Russia annexed Crimea from Ukraine in 2014 and says the waters around it belong to Moscow now, despite most countries continuing to recognise the peninsula as Ukrainian. Russian-backed separatists took control of Ukraine’s eastern Donbass region that same year and soldiers on both sides continue to be regularly killed in the conflict there. The troop border build-up – which Ukraine last week estimated at 100,000 – was dangerous, said Stoltenberg, because it reduced the amount of warning time, should Russia decide to “conduct a military aggressive action against Ukraine.”
“This is partly forces close to the border between Russia and Ukraine, but it is also partly troops and capabilities which are inside Ukraine, meaning they are in Crimea, which is illegally annexed, and also we see the militants, the separatists in Donbass, which is also part of Ukraine, supported and helped by Russia,” he said.
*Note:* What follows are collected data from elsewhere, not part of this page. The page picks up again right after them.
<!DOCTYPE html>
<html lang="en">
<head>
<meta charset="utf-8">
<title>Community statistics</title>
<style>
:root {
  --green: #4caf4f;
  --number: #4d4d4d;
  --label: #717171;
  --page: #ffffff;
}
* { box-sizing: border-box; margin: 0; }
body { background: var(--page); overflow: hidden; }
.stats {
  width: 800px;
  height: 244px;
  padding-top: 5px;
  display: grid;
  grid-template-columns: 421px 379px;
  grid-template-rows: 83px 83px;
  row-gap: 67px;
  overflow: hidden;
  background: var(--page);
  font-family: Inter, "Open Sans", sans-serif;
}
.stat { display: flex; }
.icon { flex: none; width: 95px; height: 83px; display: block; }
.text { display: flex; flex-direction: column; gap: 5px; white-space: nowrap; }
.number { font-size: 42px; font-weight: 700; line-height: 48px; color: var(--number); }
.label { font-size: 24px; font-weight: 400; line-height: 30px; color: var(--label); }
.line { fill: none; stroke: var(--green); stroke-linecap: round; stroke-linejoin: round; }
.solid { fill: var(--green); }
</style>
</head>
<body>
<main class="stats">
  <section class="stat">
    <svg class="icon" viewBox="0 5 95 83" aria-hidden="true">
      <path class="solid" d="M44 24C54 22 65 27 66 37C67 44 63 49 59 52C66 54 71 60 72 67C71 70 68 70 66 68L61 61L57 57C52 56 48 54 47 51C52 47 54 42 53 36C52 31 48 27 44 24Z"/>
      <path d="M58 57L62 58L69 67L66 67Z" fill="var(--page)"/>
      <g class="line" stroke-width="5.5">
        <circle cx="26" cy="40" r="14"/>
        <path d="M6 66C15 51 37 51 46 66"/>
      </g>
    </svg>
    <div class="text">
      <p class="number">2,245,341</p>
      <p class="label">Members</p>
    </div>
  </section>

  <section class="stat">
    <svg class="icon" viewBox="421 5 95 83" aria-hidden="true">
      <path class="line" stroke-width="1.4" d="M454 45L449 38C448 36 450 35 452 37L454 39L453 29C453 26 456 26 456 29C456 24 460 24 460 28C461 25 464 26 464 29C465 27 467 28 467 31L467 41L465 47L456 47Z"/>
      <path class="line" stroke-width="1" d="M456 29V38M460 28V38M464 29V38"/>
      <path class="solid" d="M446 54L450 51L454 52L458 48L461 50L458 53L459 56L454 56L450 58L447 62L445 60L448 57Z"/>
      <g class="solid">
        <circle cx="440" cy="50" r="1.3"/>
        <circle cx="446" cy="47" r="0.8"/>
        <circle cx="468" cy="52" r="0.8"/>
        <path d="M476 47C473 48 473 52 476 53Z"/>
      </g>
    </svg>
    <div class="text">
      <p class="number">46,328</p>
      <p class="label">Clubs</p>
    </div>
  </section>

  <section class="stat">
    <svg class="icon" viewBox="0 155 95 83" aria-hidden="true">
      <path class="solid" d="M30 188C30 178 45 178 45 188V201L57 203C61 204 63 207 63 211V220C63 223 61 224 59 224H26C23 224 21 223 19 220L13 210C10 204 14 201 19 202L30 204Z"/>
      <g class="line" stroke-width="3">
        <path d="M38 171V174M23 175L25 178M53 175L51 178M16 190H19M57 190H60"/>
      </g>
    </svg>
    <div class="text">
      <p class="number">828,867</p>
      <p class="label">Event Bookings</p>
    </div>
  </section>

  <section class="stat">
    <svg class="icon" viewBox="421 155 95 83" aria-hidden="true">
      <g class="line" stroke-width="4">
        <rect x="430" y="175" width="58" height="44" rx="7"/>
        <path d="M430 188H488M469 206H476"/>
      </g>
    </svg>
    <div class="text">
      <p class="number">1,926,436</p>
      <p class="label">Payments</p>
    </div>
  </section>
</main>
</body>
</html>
A NATO source, asked to describe how Russia is going about deploying its military equipment towards Ukraine, said: “large equipment such as tanks, self-propelled artillery and infantry fighting vehicles is moved at night to avoid tell-tale pictures showing up on social media as they did during the Russian military build-up in spring.” “It can go either way,” Lithuania’s foreign minister Gabrielius Landsbergis told reporters, also on Monday, on the margins of a meeting with his European Union counterparts.
The West cannot exclude a Russian attack on Ukraine while international attention is focused on the Belarus migration crisis, or that Russia establishes a permanent military presence in Belarus, he said.
“I would not exclude that as a possibility,” he said.